Do you think you accomplished what you set out to do? Why or why not?
Well, in the sense that the project had a profound impact on me, I think so, but ultimately I’m hoping to condense the driver’s answers into a book I’m still working on. I kept the blog to entertain friends and those I met along the way.
I read the post about a guy you met named Steve at the Lizard Lounge. The end of the post was a bit biting — a sort of shot at someone who you also admitted to liking on some level. Was that same cynical (ish) worldview a view that you took with you throughout your travels? Kind of world-wary and not easily impressed? If so, how long has that been instilled in you and what impact does it have on your artistic output?
No, generally I think I’m friendly and upbeat. We all come into contact with people we like, but whose ideas we can’t condone. A long distance drive spent listening to the rants of someone to whom you’re also very grateful — (that) would be a good example, and I don’t think liking someone and disagreeing with them are mutually exclusive. Am I world-wary? I don’t think so, but you can’t cover that much ground in that fashion without being road-tired at some point.
Did you ever feel legitimately threatened during any one of your hitchhiking travels? Any scary stories you might be willing to share?
Not really. Maybe I should have been! Once there was a driver who acted afraid of me and his nervousness made me nervous. I should pause to say that I’m not trying to bring back hitchhiking. For me, it was very much a means to an end, to ask this question about empathy.
What’s next for you as a writer? I saw you released a record in January, but would you like to write another book at some point?
I’m still focused on finishing “The Hitchhike Interviews.” The trip has ended, but the discipline of writing is still under way. I’m not sure when the book will be released. It’s a very different process from songwriting. It requires more resolve. It’s not the kind of thing you churn out in a weekend of inspiration.

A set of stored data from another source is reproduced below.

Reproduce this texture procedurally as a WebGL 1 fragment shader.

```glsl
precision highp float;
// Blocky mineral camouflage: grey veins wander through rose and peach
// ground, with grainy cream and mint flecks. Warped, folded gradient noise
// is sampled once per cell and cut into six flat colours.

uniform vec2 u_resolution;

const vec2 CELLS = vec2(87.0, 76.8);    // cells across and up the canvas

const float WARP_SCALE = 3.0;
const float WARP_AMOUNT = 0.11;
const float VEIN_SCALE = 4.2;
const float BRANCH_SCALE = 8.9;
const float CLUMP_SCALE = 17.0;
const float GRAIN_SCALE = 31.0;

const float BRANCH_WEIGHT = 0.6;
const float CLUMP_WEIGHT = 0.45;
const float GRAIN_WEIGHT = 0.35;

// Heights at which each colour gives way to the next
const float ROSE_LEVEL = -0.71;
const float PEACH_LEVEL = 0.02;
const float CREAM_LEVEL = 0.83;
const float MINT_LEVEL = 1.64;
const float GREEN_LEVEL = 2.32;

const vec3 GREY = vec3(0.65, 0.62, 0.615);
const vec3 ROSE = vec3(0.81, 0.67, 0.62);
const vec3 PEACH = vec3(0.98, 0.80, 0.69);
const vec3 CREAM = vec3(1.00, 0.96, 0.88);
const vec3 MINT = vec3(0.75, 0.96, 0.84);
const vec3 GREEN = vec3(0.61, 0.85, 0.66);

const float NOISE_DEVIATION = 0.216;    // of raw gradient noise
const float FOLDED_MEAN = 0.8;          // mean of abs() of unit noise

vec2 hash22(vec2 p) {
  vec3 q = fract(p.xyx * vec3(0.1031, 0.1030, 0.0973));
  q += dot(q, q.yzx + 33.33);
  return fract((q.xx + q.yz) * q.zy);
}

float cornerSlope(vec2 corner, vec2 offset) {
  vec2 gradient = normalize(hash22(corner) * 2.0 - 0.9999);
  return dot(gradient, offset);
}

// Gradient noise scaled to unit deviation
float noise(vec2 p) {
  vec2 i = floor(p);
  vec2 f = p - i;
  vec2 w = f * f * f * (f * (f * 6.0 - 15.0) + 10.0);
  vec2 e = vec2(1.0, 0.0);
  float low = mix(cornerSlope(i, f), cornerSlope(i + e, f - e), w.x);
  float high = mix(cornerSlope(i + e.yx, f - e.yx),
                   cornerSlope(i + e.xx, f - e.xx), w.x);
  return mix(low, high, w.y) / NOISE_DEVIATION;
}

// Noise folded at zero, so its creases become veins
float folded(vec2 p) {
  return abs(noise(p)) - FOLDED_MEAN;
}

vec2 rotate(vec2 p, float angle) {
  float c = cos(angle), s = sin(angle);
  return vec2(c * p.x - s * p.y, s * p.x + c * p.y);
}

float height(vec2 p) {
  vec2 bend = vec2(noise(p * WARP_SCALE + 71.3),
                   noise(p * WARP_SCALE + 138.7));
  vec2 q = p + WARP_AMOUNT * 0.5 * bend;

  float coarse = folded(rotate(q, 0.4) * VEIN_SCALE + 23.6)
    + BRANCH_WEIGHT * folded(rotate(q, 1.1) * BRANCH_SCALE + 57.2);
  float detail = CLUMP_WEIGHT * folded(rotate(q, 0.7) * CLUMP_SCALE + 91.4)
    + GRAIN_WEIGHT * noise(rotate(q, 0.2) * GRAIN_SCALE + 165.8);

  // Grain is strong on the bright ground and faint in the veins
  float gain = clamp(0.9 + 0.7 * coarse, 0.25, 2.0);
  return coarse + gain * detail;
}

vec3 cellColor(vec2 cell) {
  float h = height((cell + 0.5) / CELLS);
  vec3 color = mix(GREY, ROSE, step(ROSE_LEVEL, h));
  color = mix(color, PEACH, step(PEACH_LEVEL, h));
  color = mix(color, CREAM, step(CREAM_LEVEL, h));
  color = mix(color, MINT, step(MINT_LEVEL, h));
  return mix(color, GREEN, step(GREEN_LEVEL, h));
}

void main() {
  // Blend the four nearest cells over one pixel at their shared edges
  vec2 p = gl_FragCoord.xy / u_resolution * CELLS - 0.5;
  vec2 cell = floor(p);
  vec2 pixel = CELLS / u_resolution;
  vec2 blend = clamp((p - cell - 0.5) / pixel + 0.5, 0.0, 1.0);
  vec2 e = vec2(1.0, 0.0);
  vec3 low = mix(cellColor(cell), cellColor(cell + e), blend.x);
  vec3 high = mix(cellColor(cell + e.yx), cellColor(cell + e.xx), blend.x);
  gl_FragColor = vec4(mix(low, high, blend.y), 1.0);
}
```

My last musical release was an EP called “Work” in January.
Who were some of your major influences and why?
Well, I’d like to say Mississippi John Hurt, Glen Hansard, or someone like Malcolm Holcombe, but the truth is I only discovered these guys relatively recently. I spent most of my youth listening to Pearl Jam and Nirvana. My songs probably don’t sound like either.
Can you give us the names of a few lesser-known artists we might not know, who we should keep an eye on?
Rebekah Pulley of Tampa — I’m very impressed by her songwriting. I’m a huge fan! George and Heather Woods’ band Proper Company in Boston has great energy. I met both of them on the hitchhike tour. From the Charlottesville scene, my favorite artist has been James Harris Moore — another great songwriter. He just released a new album called “Get Gone,” which I highly recommend. And I’d be remiss if I didn’t mention Tom Conlon (I thought about listing him as an influence). Tom has been touring for years, but I don’t know any solo artist that can take an audience on a journey like him. I love how dynamic he is with just an acoustic guitar.
You seem to tour a lot — where are some of your favorite places to play (cities/venues) and why?
It’s all about the people. Within a day of arriving in Boston, I’d met George, Heather, Aaron Shadwell, and a bunch of great musicians. It’s hard not to love a city like that. Frederick has been very welcoming as well. This will be my third time playing here. Of course, good food also helps. I’d go to Asheville, North Carolina, or Burlington, Vermont, just to eat.
Todd Walker is the guy who set the show up — how do you know Todd?
I wish I knew him better. I met Todd at a Brewer’s Alley Songwriter Showcase. He’s a very genuine guy, and you can tell he does a lot for local music here in Frederick.
And finally, what can we expect from your show at The Hill Chapel?
I’ll be playing new material, some songs from “Work.” I won’t be hitchhiking.